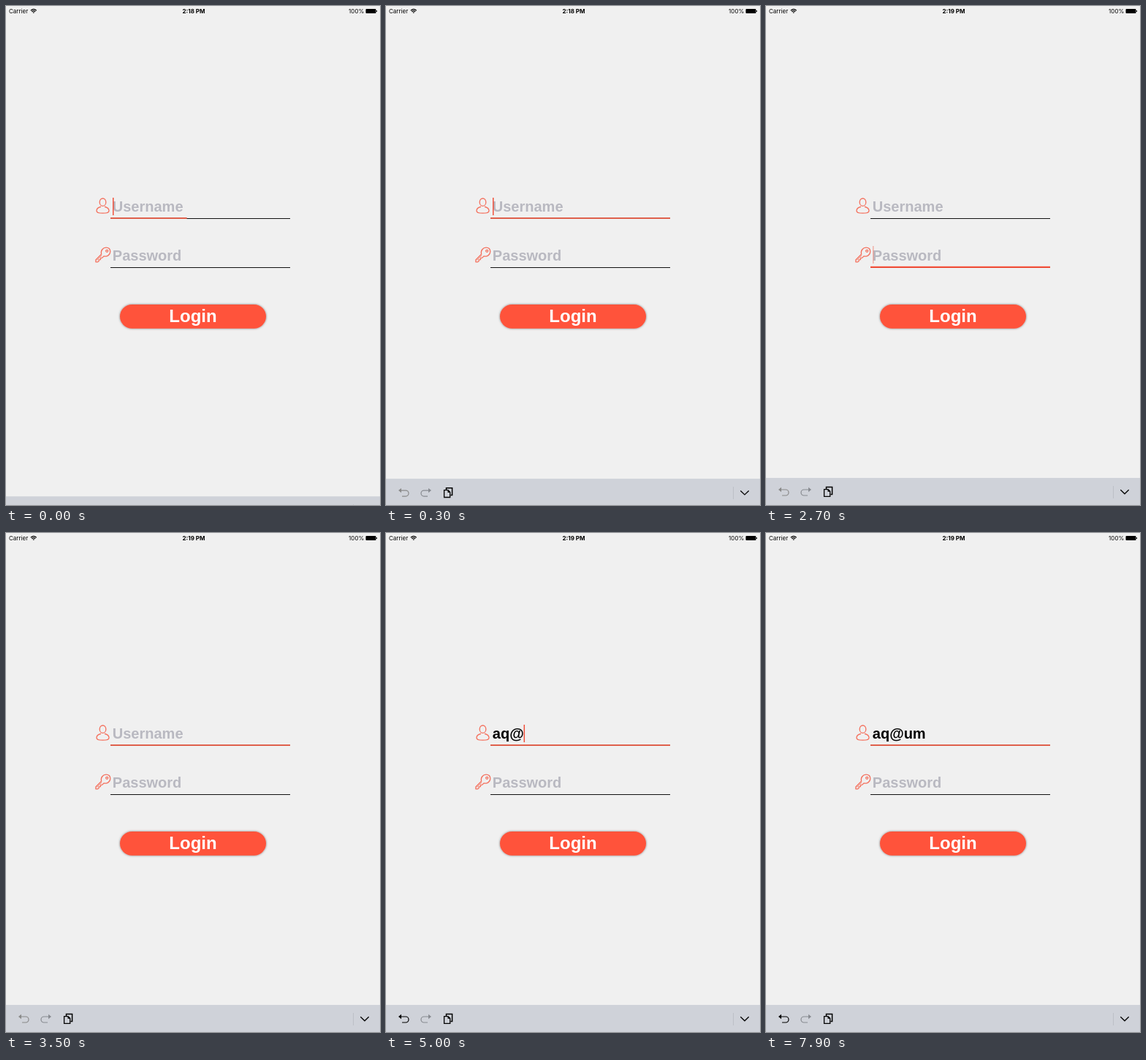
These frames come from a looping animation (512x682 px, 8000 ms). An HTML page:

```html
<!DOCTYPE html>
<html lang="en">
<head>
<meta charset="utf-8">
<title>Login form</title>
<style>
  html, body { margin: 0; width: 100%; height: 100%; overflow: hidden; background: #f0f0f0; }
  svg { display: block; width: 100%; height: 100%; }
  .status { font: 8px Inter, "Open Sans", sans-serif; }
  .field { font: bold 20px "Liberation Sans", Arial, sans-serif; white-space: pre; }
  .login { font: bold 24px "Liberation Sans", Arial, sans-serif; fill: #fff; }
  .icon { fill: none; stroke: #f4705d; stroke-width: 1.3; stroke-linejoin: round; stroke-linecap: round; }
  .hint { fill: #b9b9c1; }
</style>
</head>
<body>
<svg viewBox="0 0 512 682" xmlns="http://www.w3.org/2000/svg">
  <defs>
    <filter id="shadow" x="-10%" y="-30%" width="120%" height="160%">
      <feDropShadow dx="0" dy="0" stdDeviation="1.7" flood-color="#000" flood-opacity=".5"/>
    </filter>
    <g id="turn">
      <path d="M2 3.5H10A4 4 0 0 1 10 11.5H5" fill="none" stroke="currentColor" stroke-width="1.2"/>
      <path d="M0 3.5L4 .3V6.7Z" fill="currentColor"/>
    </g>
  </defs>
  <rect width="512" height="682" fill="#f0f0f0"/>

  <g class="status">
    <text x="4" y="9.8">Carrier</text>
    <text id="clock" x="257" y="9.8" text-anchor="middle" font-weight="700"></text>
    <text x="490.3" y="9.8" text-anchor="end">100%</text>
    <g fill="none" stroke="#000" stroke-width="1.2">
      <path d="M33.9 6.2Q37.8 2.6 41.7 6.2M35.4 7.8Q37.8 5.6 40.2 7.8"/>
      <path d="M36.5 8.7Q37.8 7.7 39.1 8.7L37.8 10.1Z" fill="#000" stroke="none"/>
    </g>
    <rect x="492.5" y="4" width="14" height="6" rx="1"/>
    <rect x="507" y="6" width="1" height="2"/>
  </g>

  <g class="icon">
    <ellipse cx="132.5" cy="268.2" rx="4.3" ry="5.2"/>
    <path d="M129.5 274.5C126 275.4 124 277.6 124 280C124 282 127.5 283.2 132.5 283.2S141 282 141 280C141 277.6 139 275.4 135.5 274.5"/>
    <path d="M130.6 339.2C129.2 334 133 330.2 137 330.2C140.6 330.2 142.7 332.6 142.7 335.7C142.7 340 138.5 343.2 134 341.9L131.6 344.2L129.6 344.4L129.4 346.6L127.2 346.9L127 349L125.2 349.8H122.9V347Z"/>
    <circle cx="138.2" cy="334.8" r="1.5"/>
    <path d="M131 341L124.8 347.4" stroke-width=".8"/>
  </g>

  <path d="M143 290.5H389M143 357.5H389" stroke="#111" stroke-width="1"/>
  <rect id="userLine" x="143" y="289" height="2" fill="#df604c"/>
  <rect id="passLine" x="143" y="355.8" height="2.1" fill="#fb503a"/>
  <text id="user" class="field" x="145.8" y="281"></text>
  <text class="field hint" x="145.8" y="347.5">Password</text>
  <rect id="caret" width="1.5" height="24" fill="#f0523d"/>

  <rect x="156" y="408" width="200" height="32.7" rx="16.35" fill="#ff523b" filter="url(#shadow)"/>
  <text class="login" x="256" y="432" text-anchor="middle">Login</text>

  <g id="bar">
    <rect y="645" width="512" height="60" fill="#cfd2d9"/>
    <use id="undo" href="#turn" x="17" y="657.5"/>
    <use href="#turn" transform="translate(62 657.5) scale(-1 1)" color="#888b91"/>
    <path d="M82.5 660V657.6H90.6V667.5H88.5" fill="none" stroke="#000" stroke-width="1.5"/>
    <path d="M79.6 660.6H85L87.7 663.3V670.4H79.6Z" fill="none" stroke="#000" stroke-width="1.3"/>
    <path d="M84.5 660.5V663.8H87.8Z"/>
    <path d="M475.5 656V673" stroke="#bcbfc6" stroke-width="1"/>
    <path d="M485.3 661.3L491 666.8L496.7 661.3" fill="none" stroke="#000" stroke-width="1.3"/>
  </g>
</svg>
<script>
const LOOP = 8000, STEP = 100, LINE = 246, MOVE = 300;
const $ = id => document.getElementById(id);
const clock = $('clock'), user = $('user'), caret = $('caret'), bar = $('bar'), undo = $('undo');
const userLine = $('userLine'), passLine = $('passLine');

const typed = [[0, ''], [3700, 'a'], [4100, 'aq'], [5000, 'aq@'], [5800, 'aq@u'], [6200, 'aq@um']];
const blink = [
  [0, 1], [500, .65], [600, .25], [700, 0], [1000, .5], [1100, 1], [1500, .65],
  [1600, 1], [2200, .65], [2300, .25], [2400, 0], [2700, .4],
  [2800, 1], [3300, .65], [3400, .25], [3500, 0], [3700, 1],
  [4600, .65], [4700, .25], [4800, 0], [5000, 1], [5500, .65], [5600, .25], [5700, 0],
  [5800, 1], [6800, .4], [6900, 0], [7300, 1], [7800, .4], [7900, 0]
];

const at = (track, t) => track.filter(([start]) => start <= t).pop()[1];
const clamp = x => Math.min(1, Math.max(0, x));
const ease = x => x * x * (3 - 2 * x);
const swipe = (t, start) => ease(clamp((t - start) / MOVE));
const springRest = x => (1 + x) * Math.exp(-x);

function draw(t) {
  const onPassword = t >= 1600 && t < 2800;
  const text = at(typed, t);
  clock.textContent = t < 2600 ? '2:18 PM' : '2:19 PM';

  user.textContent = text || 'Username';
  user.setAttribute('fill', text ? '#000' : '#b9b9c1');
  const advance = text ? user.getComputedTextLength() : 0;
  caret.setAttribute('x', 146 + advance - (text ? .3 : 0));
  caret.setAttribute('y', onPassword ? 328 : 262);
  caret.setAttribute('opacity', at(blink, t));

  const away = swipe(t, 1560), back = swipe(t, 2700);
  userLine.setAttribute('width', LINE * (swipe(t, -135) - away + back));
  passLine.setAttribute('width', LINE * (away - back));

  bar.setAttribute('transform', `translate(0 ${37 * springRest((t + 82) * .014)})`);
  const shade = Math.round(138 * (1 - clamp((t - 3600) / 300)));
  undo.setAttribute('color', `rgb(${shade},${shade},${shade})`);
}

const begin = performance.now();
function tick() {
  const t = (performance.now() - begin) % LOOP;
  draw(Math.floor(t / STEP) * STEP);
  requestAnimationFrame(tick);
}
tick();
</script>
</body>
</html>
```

_Prompt_
Work out how many lines of the material above contain the word "font", then give only that figure.

_Task response_
4